Dhaka, June 30 (Just News): Members of quota reform movement could not hold their scheduled press briefing today as they were attacked allegedly by the members of Bangladesh Chhatra League (BCL) on the Dhaka University campus.
Four leaders of quota reform movement were injured in the attack in front of DU Central Library Building around 10:45am, our DU correspondent reports quoting the quota reformists.
The injured are: Hasan Al Mamun, convener of Bangladesh Sadharan Chhatra Odhikar Sangrakkhan Parishad, Nurul Haque Nur, Faruk Hasan and Arosh, joint conveners of the platform.
Of the injured, Nurul and Arosh were taken at Dhaka Medical College Hospital (DMCH), said platform convener Hasan Al Mamun.

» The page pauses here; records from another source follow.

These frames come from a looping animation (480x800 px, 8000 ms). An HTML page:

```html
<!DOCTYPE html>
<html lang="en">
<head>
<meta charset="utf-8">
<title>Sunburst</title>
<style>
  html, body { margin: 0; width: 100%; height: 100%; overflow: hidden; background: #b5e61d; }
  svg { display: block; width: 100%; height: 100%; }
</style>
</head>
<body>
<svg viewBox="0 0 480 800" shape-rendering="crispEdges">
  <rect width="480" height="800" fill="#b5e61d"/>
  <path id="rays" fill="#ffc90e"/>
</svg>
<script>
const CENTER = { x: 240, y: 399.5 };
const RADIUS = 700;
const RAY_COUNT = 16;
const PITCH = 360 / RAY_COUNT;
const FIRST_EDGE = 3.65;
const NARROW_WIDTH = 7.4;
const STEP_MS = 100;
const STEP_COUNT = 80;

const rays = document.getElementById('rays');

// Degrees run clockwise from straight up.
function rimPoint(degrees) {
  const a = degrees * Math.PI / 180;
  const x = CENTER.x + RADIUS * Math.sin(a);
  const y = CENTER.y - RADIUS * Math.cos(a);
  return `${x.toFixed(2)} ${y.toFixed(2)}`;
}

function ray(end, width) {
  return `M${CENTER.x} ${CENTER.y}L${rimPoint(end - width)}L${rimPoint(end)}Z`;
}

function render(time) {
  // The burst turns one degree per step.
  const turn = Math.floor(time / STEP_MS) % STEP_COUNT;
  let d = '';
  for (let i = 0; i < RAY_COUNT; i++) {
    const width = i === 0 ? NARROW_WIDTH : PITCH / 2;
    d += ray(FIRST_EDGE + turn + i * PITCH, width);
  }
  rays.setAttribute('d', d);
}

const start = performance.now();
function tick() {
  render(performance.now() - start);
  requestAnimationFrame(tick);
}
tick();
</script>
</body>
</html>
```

The attack took place when the quota reform leaders, including joint conveners Faruk Hasan and Nurul Haque Nur, were taking preparation to hold the prescheduled press conference in front of the DU Central Library building to brief their next course of action as the government failed to issue a gazette notification by their deadline, said Hasan.

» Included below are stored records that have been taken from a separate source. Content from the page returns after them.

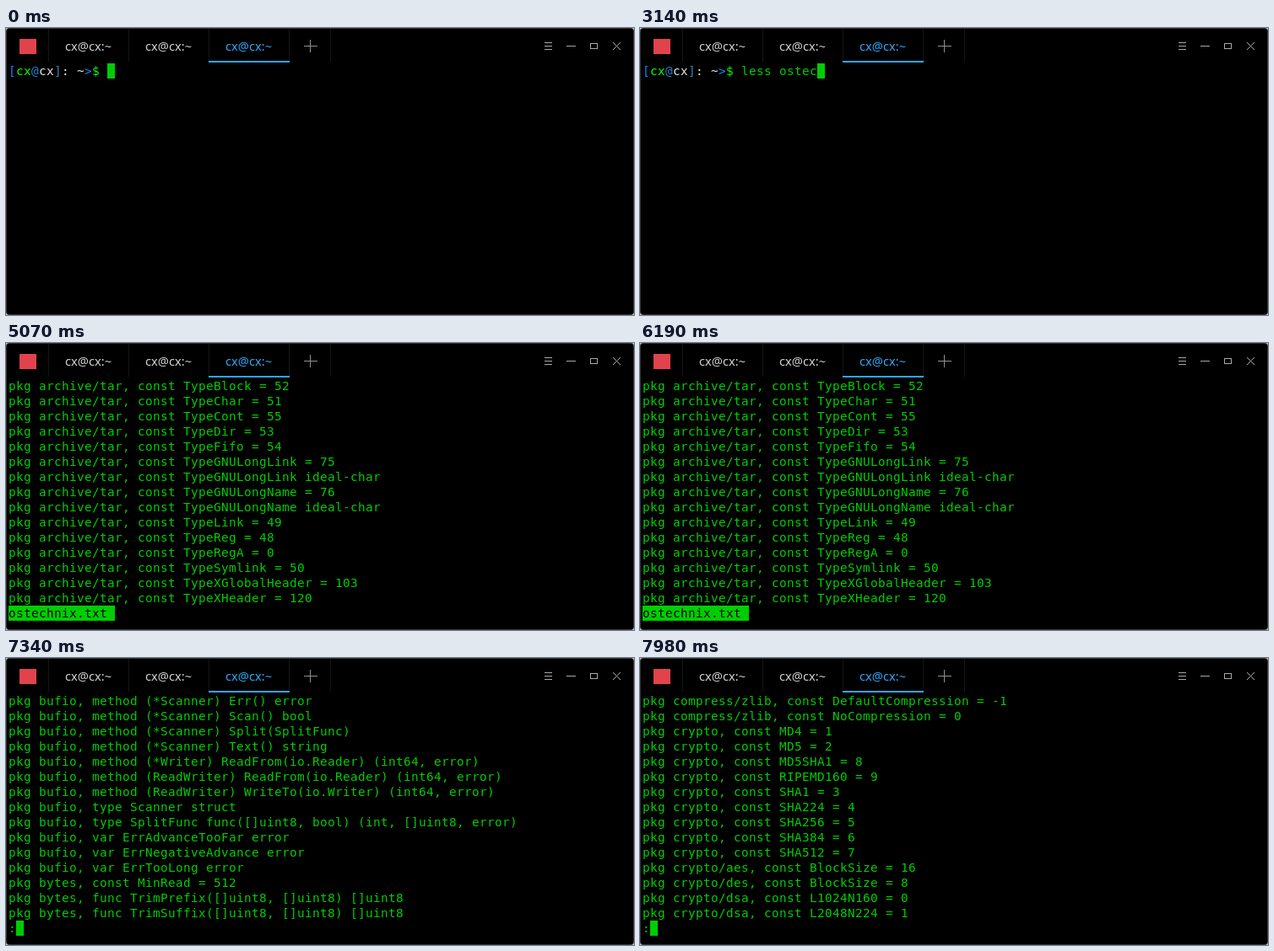
Animation, 744 px wide and 341 px high, one loop 8000 ms. Source, as an HTML page with a canvas:

```html
<!DOCTYPE html>
<html lang="en">
<head>
<meta charset="utf-8">
<title>Terminal</title>
<style>
  html, body { margin: 0; width: 100%; height: 100%; overflow: hidden; background: #000; }
  canvas { display: block; }
</style>
</head>
<body>
<canvas width="744" height="341"></canvas>
<script>
const ctx = document.querySelector('canvas').getContext('2d', { alpha: false });
const LOOP = 8000, CELL = 9, ROW = 18, LEFT = 3, TOP = 42;
const GREEN = '#00cd00', WHITE = '#e5e5e5', ACCENT = '#2ca7f8', GREY = '#a8a8a8';
const USER = 'cx', FILE = 'ostechnix.txt';

const COMMAND = `less ${FILE} `;
// [time, number of command characters present]; Tab completes the file name
const keys = [[820, 1], [1080, 2], [1735, 3], [1810, 4], [2100, 5], [2480, 6],
  [2610, 7], [2810, 8], [2950, 9], [3140, 10], [3440, COMMAND.length]];
const cursorOff = [[1660, 1735], [4010, 4600], [5590, 6190], [7250, 7295]];

const pages = [
  [5070, `archive/tar, const TypeBlock = 52
archive/tar, const TypeChar = 51
archive/tar, const TypeCont = 55
archive/tar, const TypeDir = 53
archive/tar, const TypeFifo = 54
archive/tar, const TypeGNULongLink = 75
archive/tar, const TypeGNULongLink ideal-char
archive/tar, const TypeGNULongName = 76
archive/tar, const TypeGNULongName ideal-char
archive/tar, const TypeLink = 49
archive/tar, const TypeReg = 48
archive/tar, const TypeRegA = 0
archive/tar, const TypeSymlink = 50
archive/tar, const TypeXGlobalHeader = 103
archive/tar, const TypeXHeader = 120`],
  [6720, `archive/tar, func FileInfoHeader(os.FileInfo, string) (*Header, error)
archive/tar, method (*Header) FileInfo() os.FileInfo
archive/zip, const Deflate = 8
archive/zip, const Store = 0
archive/zip, type FileHeader struct, CompressedSize64 uint64
archive/zip, type FileHeader struct, UncompressedSize64 uint64
bufio, const MaxScanTokenSize = 65536
bufio, const MaxScanTokenSize ideal-int
bufio, func NewScanner(io.Reader) *Scanner
bufio, func ScanBytes([]uint8, bool) (int, []uint8, error)
bufio, func ScanLines([]uint8, bool) (int, []uint8, error)
bufio, func ScanRunes([]uint8, bool) (int, []uint8, error)
bufio, func ScanWords([]uint8, bool) (int, []uint8, error)
bufio, method (*Reader) WriteTo(io.Writer) (int64, error)
bufio, method (*Scanner) Bytes() []uint8`],
  [7295, `bufio, method (*Scanner) Err() error
bufio, method (*Scanner) Scan() bool
bufio, method (*Scanner) Split(SplitFunc)
bufio, method (*Scanner) Text() string
bufio, method (*Writer) ReadFrom(io.Reader) (int64, error)
bufio, method (ReadWriter) ReadFrom(io.Reader) (int64, error)
bufio, method (ReadWriter) WriteTo(io.Writer) (int64, error)
bufio, type Scanner struct
bufio, type SplitFunc func([]uint8, bool) (int, []uint8, error)
bufio, var ErrAdvanceTooFar error
bufio, var ErrNegativeAdvance error
bufio, var ErrTooLong error
bytes, const MinRead = 512
bytes, func TrimPrefix([]uint8, []uint8) []uint8
bytes, func TrimSuffix([]uint8, []uint8) []uint8`],
  [7690, `bytes, method (*Buffer) Grow(int)
bytes, method (*Reader) WriteTo(io.Writer) (int64, error)
compress/flate, const BestCompression = 9
compress/flate, const BestSpeed = 1
compress/flate, const DefaultCompression = -1
compress/flate, const NoCompression = 0
compress/gzip, const BestCompression = 9
compress/gzip, const BestSpeed = 1
compress/gzip, const DefaultCompression = -1
compress/gzip, const NoCompression = 0
compress/gzip, method (*Writer) Flush() error
compress/lzw, const LSB = 0
compress/lzw, const MSB = 1
compress/zlib, const BestCompression = 9
compress/zlib, const BestSpeed = 1`],
  [7980, `compress/zlib, const DefaultCompression = -1
compress/zlib, const NoCompression = 0
crypto, const MD4 = 1
crypto, const MD5 = 2
crypto, const MD5SHA1 = 8
crypto, const RIPEMD160 = 9
crypto, const SHA1 = 3
crypto, const SHA224 = 4
crypto, const SHA256 = 5
crypto, const SHA384 = 6
crypto, const SHA512 = 7
crypto/aes, const BlockSize = 16
crypto/des, const BlockSize = 8
crypto/dsa, const L1024N160 = 0
crypto/dsa, const L2048N224 = 1`]
];

function rect(x, y, w, h, color) {
  ctx.fillStyle = color;
  ctx.fillRect(x, y, w, h);
}

function cells(col, row, count) {
  rect(LEFT + col * CELL, TOP + row * ROW, count * CELL, ROW, GREEN);
}

// Writes on the character grid and returns the next free column
function write(text, col, row, color = GREEN) {
  ctx.font = '14.4px "DejaVu Sans Mono", monospace';
  ctx.fillStyle = color;
  for (const ch of text) ctx.fillText(ch, LEFT + CELL * col++, TOP + 14 + row * ROW);
  return col;
}

function line(x1, y1, x2, y2) {
  ctx.beginPath();
  ctx.moveTo(x1, y1);
  ctx.lineTo(x2, y2);
  ctx.stroke();
}

function drawWindow() {
  rect(0, 0, 744, 341, '#c8c8c8');
  ctx.fillStyle = '#000';
  ctx.lineWidth = 1;
  ctx.strokeStyle = '#303030';
  ctx.beginPath();
  ctx.roundRect(0.5, 0.5, 743, 340, 3);
  ctx.fill();
  ctx.stroke();

  rect(16, 13, 20, 18, '#e0434c');
  for (const x of [50, 145, 240, 335, 384]) rect(x, 1, 1, 39, '#161616');
  ctx.font = '14.67px "Noto Sans", sans-serif';
  [70, 165, 260].forEach((x, i) => {
    ctx.fillStyle = i === 2 ? ACCENT : '#d0d0d0';
    ctx.fillText(`${USER}@${USER}:~`, x, 27);
  });
  rect(240, 39, 96, 2, ACCENT);

  rect(353, 21, 16, 1, '#909090');
  rect(360, 14, 1, 15, '#909090');
  for (const y of [17, 21, 25]) rect(638, y, 9, 1, GREY);
  rect(664, 21, 11, 1, GREY);
  ctx.strokeStyle = GREY;
  ctx.strokeRect(692.5, 18.5, 8, 6);
  line(719, 17, 728, 26);
  line(728, 17, 719, 26);
}

function drawPrompt(time) {
  const parts = [['[', '#1e80f0'], [USER, '#00ff00'], ['@', '#2482d8'], [USER, WHITE],
    [']', '#3484a8'], [': ~', WHITE], ['>', '#1e80f0'], ['$ ', '#00ff00']];
  const start = parts.reduce((col, [text, color]) => write(text, col, 0, color), 0);
  const key = keys.findLast(([at]) => time >= at);
  return write(COMMAND.slice(0, key ? key[1] : 0), start, 0);
}

function drawPage(page) {
  page[1].split('\n').forEach((text, row) => write('pkg ' + text, 0, row));
  if (page !== pages[0]) return write(':', 0, 15);
  cells(0, 15, FILE.length);
  return write(FILE, 0, 15, '#000');
}

function render(now) {
  const time = now % LOOP;
  const page = pages.findLast(([at]) => time >= at);
  drawWindow();
  const col = page ? drawPage(page) : drawPrompt(time);
  if (!cursorOff.some(([from, to]) => time >= from && time < to)) cells(col, page ? 15 : 0, 1);
}

const start = performance.now();
function tick() {
  render(performance.now() - start);
  requestAnimationFrame(tick);
}
tick();
</script>
</body>
</html>
```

At that time, a group of 200-250 BCL men beat up the quota reform leaders, leaving four of them injured, said Hasan.
The attackers drove out the quota reform demonstrators form the area and took position at the library premises, he said.
DU Haji Muhammad Mohsin Hall BCL general secretary Mehedi Hasan Sani, its Bangabandhu Sheikh Mujibur Rahman Hall general secretary Al Amin Rahman and AF Rahman Hall general secretary Mahmudul Hasan Tusaar, BCL central committee vice presidents Mehedi Hasan Rony and Imtiaz Bulbul led the attack, alleged the platform leader.
The platform had started an indefinite boycott of classes and examinations at all universities and colleges on May 14 after the government failed to issue a gazette notification on the prime minister's April 11 announcement of quota abolition in government jobs. It gave an ultimatum for publication of the notification by May 13.
On May 21, the quota reform demonstrators postponed their decision of boycotting examinations considering Ramadan and the prospect of “session jams” the strike may cause.
In April, students of public and private universities across the country took to the streets demanding reform in the quota system. The protesters blocked key points in the capital and roads and highways elsewhere.
At present, 56 per cent of government jobs are reserved for candidates from various quotas, while the remaining 44 per cent draw applications from the merit list.
Of the 56 per cent, 30 per cent are kept for freedom fighters' children and grandchildren, 10 per cent for women, 10 per cent for people of districts lagging behind, five percent for members of indigenous communities, and one percent for physically-challenged people.
In the wake of the protests, Prime Minister Sheikh Hasina declared the abolition of quotas on April 11, during a parliamentary session.